The Pilot Program to implement the Learning to Live Together (LTLT) Programme in the Tana River County came to an end, delivering positive outcomes, particularly in relation to its impact on children, teachers and the communities.
The initiative, which took off in September 2014, was developed by Arigatou International Geneva, in partnership with the Ministry of Education, Science and Technology of Kenya (MoEST) and UNESCO Regional Office for Eastern Africa, reaching 657 children between 9 and 17 years old.
“Interaction between teachers from different ethnic communities –which had been close to nonexistent before the training, has improved greately and has compelled them to change their attitudes and views of others.”
Ministry of Education, Kenya
The communities of Tana River are heavily disturbed by inter-ethnic violence and tribal issues. The resulting violence and disruption has particularly affected the lives of children. The pilot program aimed to equip children to make ethical decisions, nurture their spirituality and contribute collectively to transform their communities, based on values that promote respect for their own and others’ culture and beliefs.
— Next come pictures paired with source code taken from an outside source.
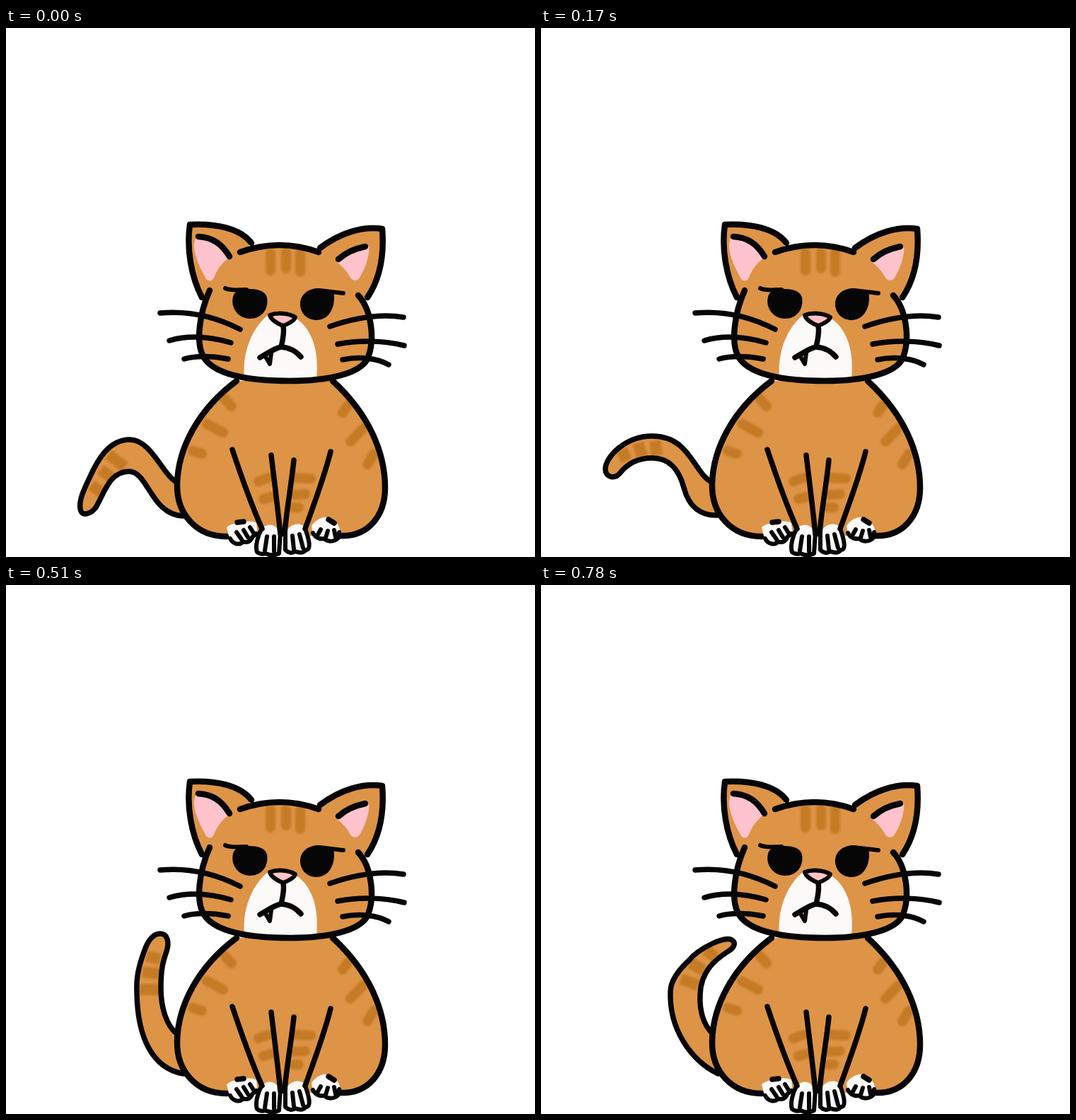
Write an HTML page that moves like this. It is 748 px wide and 748 px high and loops after 850 ms.

```html
<!DOCTYPE html>
<html lang="en">
<head>
<meta charset="utf-8">
<title>Grumpy cat</title>
<style>
  html, body { margin: 0; width: 100%; height: 100%; overflow: hidden; background: #fff; }
  svg { display: block; width: 100vw; height: 100vh; }
  .fur { fill: #de9447; }
  .ink { fill: none; stroke: #070606; stroke-width: 8.5; stroke-linecap: round; stroke-linejoin: round; }
  .mark { fill: none; stroke: #c57a25; stroke-width: 14; stroke-linecap: round; filter: blur(1.5px); }
  .tail .mark { stroke-width: 16; stroke-linecap: butt; }
  .pink { fill: #fec3cc; }
  .white { fill: #fbfaf9; }
  .black { fill: #070606; }
  .thin { stroke-width: 7.5; }
  .fine { stroke-width: 6; }
  .nose { fill: #fec3c6; }

  /* five tail poses, one at a time */
  .tail { opacity: 0; animation: pose 850ms step-end infinite; animation-delay: calc(var(--i) * 170ms - 850ms); }
  @keyframes pose {
    0% { opacity: 1; }
    20%, 100% { opacity: 0; }
  }
</style>
</head>
<body>
<svg viewBox="0 0 748 748">
  <defs>
    <path id="low" d="M243 643C222 634 206 582 175 582C145 582 129 612 119 634C109 655 103 668 105 680C107 692 120 687 127 678C139 658 146 627 174 627C201 627 205 688 250 690"/>
    <path id="curl" d="M243 643C215 630 212 577 157 577C120 577 91 606 91 624C91 635 104 639 112 629C124 614 140 608 157 608C182 608 195 624 202 650C209 677 226 690 250 689"/>
    <path id="rise" d="M243 643C228 613 226 590 219 568C212 547 190 541 178 537C160 530 146 526 136 527C122 528 114 538 114 546C114 558 128 559 137 561C152 563 172 567 183 578C202 598 197 632 205 657C210 674 230 689 250 691"/>
    <path id="high" d="M243 636C226 623 219 596 219 570C219 540 223 530 227 518C231 506 229 493 218 493C206 493 199 507 195 519C187 541 184 556 185 577C186 640 207 683 250 691"/>
    <path id="hook" d="M243 635C230 622 224 602 225 579C226 545 248 529 263 519C272 514 277 507 270 502C260 495 222 515 210 530C193 546 183 560 183 575C181 628 212 672 250 691"/>
  </defs>

  <g class="tail" style="--i:0">
    <use href="#low" class="fur"/>
    <path class="mark" d="M145 603L168 621M134 624L150 637M121 646L135 657"/>
    <use href="#low" class="ink thin"/>
  </g>
  <g class="tail" style="--i:1">
    <use href="#curl" class="fur"/>
    <path class="mark" d="M114 596L121 612M137 587L143 606M161 584L164 604"/>
    <use href="#curl" class="ink thin"/>
  </g>
  <g class="tail" style="--i:2">
    <use href="#rise" class="fur"/>
    <path class="mark" d="M144 533L144 555M166 538L165 561M191 547L183 571"/>
    <use href="#rise" class="ink thin"/>
  </g>
  <g class="tail" style="--i:3">
    <use href="#high" class="fur"/>
    <path class="mark" d="M199 525L218 529M193 547L217 550M189 572L217 572"/>
    <use href="#high" class="ink thin"/>
  </g>
  <g class="tail" style="--i:4">
    <use href="#hook" class="fur"/>
    <path class="mark" d="M233 516L247 527M211 534L230 545M198 557L222 566"/>
    <use href="#hook" class="ink thin"/>
  </g>

  <g id="body">
    <path class="fur" d="M326 499C271 540 243 595 242 645C241 688 270 719 312 719L474 718C512 719 536 690 536 650C536 600 513 546 462 499Z"/>
    <path class="mark" d="M309 524L319 535M284 560L307 572M264 598L277 602M483 534L476 544M505 566L487 585M520 602L511 617M357 641L371 636M364 666L375 663M409 636L431 637M408 660L423 659M406 678L414 678"/>
    <path class="ink" d="M326 499C271 540 243 595 242 645C241 688 270 719 312 719M462 499C513 546 536 600 536 650C536 690 512 719 474 718"/>
  </g>

  <g id="paws">
    <path class="white" d="M312 706C318 700 345 694 354 700L356 718L340 728L322 728L315 718Z"/>
    <path class="white" d="M432 704C440 692 455 688 463 696C472 703 475 712 470 724L450 726L434 716Z"/>
    <path class="white" d="M361 709C368 700 380 700 386 712L387 744L356 742Z"/>
    <path class="white" d="M397 710C404 700 418 698 424 708L430 738L397 743Z"/>
    <path class="ink thin" d="M320 596C332 632 346 672 362 708M375 604C380 645 385 685 388 716M407 611C403 650 396 685 394 716M459 599C450 635 436 672 423 708"/>
    <path class="ink thin" d="M327 699L336 698M456 695L464 700"/>
    <path class="ink fine" d="M317 722C321 730 331 732 335 726C341 729 347 725 348 720L354 715M326 713L333 723M336 710L342 720M345 706L350 714"/>
    <path class="ink fine" d="M434 714C438 722 446 723 450 722C455 727 464 727 470 721L471 713M445 709L440 718M455 711L452 721M464 710L466 720"/>
    <path class="ink fine" d="M361 709C356 718 352 733 355 741C360 745 364 744 367 743C373 746 380 746 386 743L388 714M369 719L366 739M379 719L379 740"/>
    <path class="ink fine" d="M395 714L395 738C400 743 406 743 409 740C416 743 421 742 424 738C431 738 430 727 423 708M405 718L407 737M415 716L420 735"/>
  </g>

  <g id="head">
    <path class="fur" d="M347 304C331 283 296 276 260 278C255 313 262 352 277 381L340 375L340 312Z"/>
    <path class="fur" d="M444 311C472 290 503 280 532 284C535 322 528 356 511 381L442 375Z"/>
    <path class="fur" d="M331 317Q387 297 442 317L498 378C516 397 523 440 511 468C500 489 455 499 402 499C350 499 300 492 282 469C266 449 274 402 288 371Z"/>
    <path class="mark" d="M374 318L374 343M396 318L396 340M416 318L416 345"/>
    <path class="pink" d="M268 297C285 296 305 306 315 325C303 334 298 343 294 353C291 359 285 359 282 353C272 335 265 318 266 305Z"/>
    <path class="pink" d="M513 308C515 320 508 340 500 353C497 358 490 358 487 353C482 344 476 337 467 330C478 320 494 312 513 308Z"/>
    <path class="white" d="M375 403C355 415 333 450 337 495C370 499 410 499 439 495C443 456 432 421 405 408Z"/>
    <path class="ink" d="M347 304C331 283 296 276 260 278C255 313 262 352 277 381M444 311C472 290 503 280 532 284C535 322 528 356 511 381M331 317Q387 297 442 317"/>
    <path class="ink" d="M288 371C274 402 266 449 282 469C300 492 350 499 402 499C455 499 500 489 511 468C523 440 516 397 498 378"/>
    <path class="ink" d="M272 295C292 296 305 305 316 323M470 327C481 317 493 312 508 309"/>
  </g>

  <g id="face">
    <path class="black" d="M321 380C323 371 335 368 345 369C358 369 367 373 369 381C372 398 361 411 345 411C329 411 317 396 321 380Z"/>
    <path class="black" d="M416 392C415 378 426 369 440 368C452 369 462 372 464 378C465 398 455 413 439 413C426 413 417 404 416 392Z"/>
    <path class="ink fine" d="M310 368C318 372 328 370 340 370M440 371C455 372 465 374 477 375"/>
    <path class="ink thin" d="M331 426C300 410 262 399 218 403M318 445C290 437 258 434 231 442M314 468C292 464 270 463 252 468"/>
    <path class="ink thin" d="M458 422C490 411 525 403 562 409M469 447C500 441 535 442 563 449M476 469C500 464 525 467 541 476"/>
    <path class="ink thin" d="M392 421C394 432 391 442 389 451M359 466C370 460 379 453 389 451C402 452 411 458 417 465"/>
    <path class="ink fine" d="M367 465L373 475L375 460"/>
    <path class="nose"  d="M373 406C383 402 400 403 409 409L392 421Z"/>
    <path class="ink fine" d="M373 406C383 402 400 403 409 409C408 414 397 419 392 421C385 419 374 412 373 406Z"/>
  </g>
</svg>
</body>
</html>
```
During the program, 15 officers from the MoEST were trained as trainers of the LTLT program; 23 teachers were trained as facilitators throughout three Basic Training Workshops, and 30 Curriculum Development Officers were trained in order to identify ways to incorporate the key concepts of the LTLT Programme into the national curriculum. Also, a customized Teacher Activity Book was developed as a pedagogical guideline for the teachers of the region.
The ethics education program was systematically implemented between February and July 2015 in 13 public schools in the Tana River County, in sessions of 45 minutes, for 13 consecutive weeks. Between June and August 2015, child-led initiatives were held in the different schools, and more than 200 children and teachers from the participating schools came together to share their experiences and learnings on the occasion of the International Day of Peace.
“The training workshop helped me to change my attitude and behavior towards the pupils in such a way that I can contribute to a new society where we can understand one another.”
After conducting a Monitoring and Evaluation process, findings showed that the training experience allowed teachers to discover personal and professional skills to improve their interaction with children, equipped them to create safe learning environments, and helped them to develop abilities to handle conflicts in and outside the classroom.
The implementation of the program succeeded in developing children’s critical thinking by challenging their stereotypes and views about others. It also contributed to increase children’s knowledge and understanding about the violence and injustice that affect their schools and communities.
“Before the lessons I would not mind if we fought for the rest of our lives. I enjoyed beating people up; I don’t anymore.”
Teachers reported that the program made a significant contribution to children’s relations with others by creating opportunities for children to interact with people of different backgrounds, cultures, and beliefs. By nurturing children’s spirituality, children’s are now more able to handle their emotions and approach problems with an attitude of reconciliation. All schools reported an increase of respectful relations between the children.
The success of the Tana River experience is a model for replication in other places affected by inter-ethnic and inter-religious violence, as well as a contribution to tackle some of the root causes of violent extremism and promote peace building.